How to complete this task: On the basis of the records below, report how many lines contain the word "shader". Nothing else should be given.

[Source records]
◇ ◇ ◇ ◇ ◇

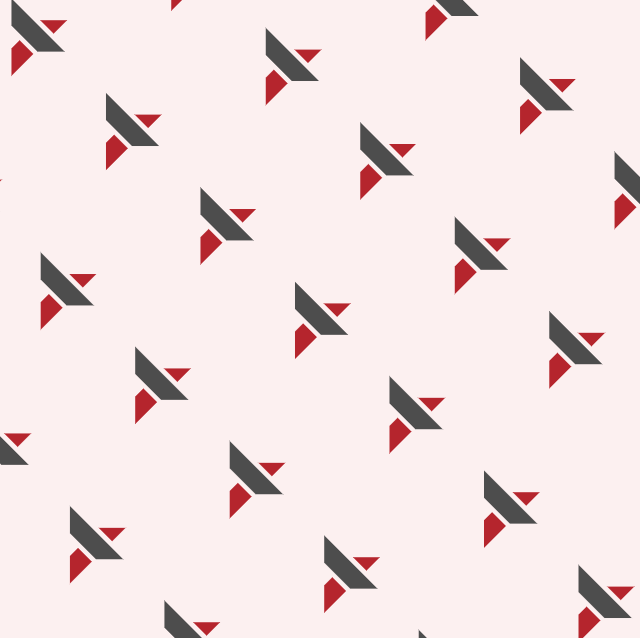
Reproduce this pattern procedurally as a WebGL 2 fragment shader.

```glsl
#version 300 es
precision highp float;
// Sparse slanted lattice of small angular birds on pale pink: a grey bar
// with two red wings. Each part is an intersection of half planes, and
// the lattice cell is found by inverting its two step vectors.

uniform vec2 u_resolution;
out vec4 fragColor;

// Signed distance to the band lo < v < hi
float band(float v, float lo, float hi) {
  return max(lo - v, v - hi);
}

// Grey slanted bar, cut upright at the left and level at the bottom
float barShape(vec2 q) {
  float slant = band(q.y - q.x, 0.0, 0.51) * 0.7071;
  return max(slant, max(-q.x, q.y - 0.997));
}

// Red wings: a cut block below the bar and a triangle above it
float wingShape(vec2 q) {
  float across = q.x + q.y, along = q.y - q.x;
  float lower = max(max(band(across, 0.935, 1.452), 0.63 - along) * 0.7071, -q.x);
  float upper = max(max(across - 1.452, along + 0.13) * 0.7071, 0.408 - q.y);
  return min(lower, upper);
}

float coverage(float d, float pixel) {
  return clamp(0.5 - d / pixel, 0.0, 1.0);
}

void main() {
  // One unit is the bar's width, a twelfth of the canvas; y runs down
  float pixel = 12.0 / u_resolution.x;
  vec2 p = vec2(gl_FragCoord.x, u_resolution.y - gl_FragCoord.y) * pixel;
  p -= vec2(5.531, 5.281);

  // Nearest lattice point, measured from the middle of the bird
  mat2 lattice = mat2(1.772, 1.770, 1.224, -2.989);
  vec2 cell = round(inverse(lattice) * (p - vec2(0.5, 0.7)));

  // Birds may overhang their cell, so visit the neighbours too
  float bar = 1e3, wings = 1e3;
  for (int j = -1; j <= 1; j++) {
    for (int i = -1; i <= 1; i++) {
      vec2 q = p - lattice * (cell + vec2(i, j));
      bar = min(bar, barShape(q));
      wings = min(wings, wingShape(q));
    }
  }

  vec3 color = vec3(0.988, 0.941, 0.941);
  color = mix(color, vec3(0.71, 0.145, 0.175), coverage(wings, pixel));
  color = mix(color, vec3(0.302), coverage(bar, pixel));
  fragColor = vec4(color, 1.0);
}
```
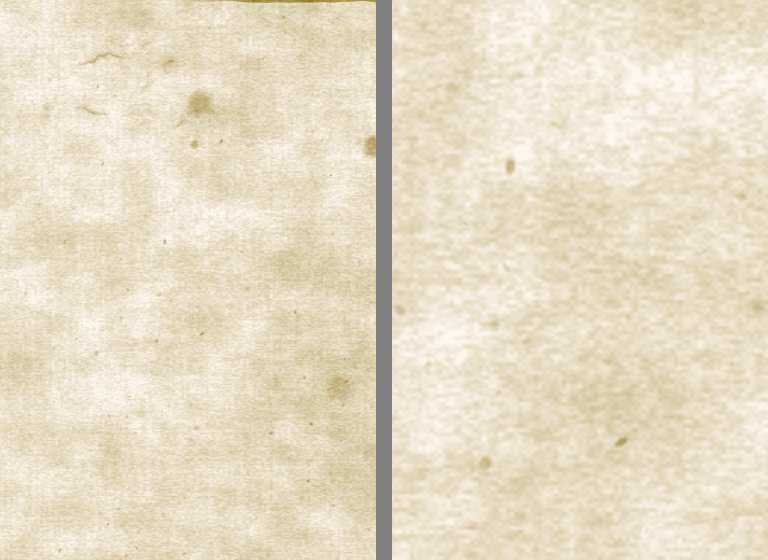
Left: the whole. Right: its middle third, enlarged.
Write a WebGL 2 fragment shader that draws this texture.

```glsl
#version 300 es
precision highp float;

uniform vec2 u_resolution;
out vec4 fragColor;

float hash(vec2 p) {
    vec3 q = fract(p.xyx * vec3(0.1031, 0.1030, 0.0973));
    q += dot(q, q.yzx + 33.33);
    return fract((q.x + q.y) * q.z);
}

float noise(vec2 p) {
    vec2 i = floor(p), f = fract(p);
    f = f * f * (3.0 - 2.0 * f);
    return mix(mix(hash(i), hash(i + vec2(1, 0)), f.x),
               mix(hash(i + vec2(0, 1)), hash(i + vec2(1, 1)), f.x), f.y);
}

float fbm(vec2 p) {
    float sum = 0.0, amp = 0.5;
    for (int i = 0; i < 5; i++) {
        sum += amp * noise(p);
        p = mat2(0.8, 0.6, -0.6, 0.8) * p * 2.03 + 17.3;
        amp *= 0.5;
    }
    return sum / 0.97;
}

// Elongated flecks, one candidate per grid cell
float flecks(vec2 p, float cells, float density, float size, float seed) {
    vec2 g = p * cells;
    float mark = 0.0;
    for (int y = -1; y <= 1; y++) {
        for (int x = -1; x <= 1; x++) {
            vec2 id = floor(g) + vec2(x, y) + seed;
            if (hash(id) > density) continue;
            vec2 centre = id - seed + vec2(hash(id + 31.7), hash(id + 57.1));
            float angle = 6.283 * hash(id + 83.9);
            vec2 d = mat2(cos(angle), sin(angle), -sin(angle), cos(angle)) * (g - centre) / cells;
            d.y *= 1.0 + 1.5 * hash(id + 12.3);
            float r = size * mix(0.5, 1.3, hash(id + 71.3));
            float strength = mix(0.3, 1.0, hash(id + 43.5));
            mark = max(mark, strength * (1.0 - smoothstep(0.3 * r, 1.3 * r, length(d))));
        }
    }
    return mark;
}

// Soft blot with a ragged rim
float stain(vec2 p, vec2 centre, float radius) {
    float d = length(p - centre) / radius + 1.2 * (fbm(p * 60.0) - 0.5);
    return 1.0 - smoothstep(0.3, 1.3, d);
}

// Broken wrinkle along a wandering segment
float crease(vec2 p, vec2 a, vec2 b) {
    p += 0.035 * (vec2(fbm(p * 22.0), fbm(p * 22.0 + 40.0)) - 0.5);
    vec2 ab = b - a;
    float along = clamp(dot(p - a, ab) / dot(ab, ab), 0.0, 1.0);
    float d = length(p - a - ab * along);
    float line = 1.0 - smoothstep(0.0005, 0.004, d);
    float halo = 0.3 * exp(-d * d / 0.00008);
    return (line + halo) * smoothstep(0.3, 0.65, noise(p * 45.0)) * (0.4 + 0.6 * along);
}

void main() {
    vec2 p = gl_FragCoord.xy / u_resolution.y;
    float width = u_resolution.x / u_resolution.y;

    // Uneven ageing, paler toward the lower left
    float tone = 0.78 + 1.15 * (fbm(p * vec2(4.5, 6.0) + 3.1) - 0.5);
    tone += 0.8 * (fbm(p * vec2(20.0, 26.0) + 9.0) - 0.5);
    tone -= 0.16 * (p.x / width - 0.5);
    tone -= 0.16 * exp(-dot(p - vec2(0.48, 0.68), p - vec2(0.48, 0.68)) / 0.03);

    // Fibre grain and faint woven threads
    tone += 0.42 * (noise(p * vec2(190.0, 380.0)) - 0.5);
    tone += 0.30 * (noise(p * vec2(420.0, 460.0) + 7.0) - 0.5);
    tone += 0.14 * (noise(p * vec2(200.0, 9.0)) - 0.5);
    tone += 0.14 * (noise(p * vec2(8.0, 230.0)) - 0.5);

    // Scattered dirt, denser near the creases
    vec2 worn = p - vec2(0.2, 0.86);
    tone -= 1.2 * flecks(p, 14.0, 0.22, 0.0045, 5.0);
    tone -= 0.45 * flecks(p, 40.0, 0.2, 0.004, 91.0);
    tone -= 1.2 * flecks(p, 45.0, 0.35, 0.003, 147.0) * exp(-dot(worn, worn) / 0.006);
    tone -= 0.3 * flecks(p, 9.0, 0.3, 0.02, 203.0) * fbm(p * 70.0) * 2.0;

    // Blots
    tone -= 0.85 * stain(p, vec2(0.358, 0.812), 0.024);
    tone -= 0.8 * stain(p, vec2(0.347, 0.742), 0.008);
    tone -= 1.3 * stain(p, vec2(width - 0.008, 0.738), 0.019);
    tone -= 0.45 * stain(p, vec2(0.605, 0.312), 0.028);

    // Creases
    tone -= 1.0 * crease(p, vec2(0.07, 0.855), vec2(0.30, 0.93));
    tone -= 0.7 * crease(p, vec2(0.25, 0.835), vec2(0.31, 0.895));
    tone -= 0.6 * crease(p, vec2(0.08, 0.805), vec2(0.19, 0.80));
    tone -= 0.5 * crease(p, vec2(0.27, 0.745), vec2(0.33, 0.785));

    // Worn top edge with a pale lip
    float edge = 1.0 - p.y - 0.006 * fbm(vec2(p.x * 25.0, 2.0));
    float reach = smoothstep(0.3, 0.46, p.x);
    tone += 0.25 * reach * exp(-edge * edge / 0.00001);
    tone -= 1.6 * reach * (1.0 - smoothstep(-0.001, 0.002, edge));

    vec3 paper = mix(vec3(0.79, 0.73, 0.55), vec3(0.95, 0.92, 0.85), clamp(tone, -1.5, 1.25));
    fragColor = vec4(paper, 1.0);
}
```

◇ ◇ ◇ ◇ ◇

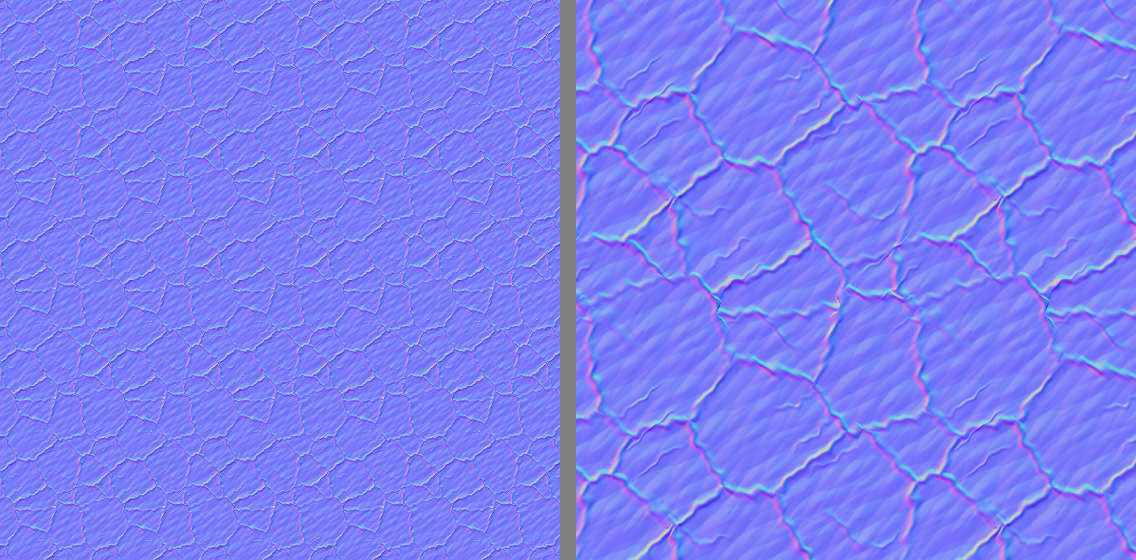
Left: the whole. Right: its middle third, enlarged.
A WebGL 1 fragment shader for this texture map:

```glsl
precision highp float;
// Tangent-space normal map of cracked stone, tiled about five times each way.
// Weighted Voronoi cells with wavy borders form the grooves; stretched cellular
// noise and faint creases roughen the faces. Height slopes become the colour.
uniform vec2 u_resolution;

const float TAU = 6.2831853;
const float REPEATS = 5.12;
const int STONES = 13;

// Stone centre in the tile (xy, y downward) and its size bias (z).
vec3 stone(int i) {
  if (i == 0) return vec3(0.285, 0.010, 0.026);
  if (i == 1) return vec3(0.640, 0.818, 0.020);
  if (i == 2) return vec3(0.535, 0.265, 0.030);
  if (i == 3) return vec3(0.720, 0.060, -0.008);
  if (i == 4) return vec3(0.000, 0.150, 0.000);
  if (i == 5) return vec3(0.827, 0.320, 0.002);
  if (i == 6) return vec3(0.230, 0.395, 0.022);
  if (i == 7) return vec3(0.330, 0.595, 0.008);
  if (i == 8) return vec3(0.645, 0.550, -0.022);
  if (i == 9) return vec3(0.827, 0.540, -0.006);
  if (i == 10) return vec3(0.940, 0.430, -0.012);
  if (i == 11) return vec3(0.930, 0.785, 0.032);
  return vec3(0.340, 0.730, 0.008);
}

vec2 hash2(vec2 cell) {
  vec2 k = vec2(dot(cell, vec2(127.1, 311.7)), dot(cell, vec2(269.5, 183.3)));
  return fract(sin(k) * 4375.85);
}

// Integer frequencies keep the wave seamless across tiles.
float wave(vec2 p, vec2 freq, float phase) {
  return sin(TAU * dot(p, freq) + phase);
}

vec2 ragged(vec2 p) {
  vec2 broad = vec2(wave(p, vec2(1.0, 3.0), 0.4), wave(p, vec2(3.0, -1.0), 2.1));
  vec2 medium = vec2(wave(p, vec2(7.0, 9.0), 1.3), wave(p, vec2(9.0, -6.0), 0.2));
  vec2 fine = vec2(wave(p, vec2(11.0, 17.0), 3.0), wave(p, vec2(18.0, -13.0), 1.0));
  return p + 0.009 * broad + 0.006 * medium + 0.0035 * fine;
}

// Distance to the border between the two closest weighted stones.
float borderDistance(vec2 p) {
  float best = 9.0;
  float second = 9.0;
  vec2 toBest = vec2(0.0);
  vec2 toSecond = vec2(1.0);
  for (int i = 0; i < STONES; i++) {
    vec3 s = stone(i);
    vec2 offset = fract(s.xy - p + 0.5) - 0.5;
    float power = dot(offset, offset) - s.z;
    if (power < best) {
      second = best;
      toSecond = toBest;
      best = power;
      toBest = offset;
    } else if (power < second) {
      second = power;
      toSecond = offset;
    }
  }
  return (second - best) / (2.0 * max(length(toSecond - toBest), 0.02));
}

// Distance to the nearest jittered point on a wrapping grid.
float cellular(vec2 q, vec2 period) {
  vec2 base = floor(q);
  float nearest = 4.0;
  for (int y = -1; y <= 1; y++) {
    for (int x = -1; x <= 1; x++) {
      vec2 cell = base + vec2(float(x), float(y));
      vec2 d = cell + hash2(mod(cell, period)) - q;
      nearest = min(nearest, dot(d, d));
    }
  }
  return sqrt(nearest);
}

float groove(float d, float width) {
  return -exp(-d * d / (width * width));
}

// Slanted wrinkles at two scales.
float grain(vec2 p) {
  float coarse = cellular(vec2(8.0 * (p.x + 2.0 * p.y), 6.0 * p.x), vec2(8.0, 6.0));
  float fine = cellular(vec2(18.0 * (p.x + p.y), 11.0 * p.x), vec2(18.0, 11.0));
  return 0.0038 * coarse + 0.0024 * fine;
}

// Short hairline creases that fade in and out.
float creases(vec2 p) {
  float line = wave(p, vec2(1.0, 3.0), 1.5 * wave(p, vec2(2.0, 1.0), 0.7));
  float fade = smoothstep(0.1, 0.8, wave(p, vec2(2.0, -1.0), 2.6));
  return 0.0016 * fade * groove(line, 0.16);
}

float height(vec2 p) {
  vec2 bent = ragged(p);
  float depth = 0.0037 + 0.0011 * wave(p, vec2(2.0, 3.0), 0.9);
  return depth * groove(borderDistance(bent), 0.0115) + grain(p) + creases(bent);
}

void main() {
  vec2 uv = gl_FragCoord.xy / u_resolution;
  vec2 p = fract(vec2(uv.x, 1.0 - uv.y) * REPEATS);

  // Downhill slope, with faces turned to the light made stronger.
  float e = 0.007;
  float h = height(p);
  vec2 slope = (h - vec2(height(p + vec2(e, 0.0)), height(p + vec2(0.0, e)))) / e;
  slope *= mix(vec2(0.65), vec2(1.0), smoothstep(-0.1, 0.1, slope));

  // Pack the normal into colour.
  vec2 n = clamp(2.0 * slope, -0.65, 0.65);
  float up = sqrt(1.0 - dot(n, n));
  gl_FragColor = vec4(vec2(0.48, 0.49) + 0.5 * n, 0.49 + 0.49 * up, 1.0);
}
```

◇ ◇ ◇ ◇ ◇

Finished task: 3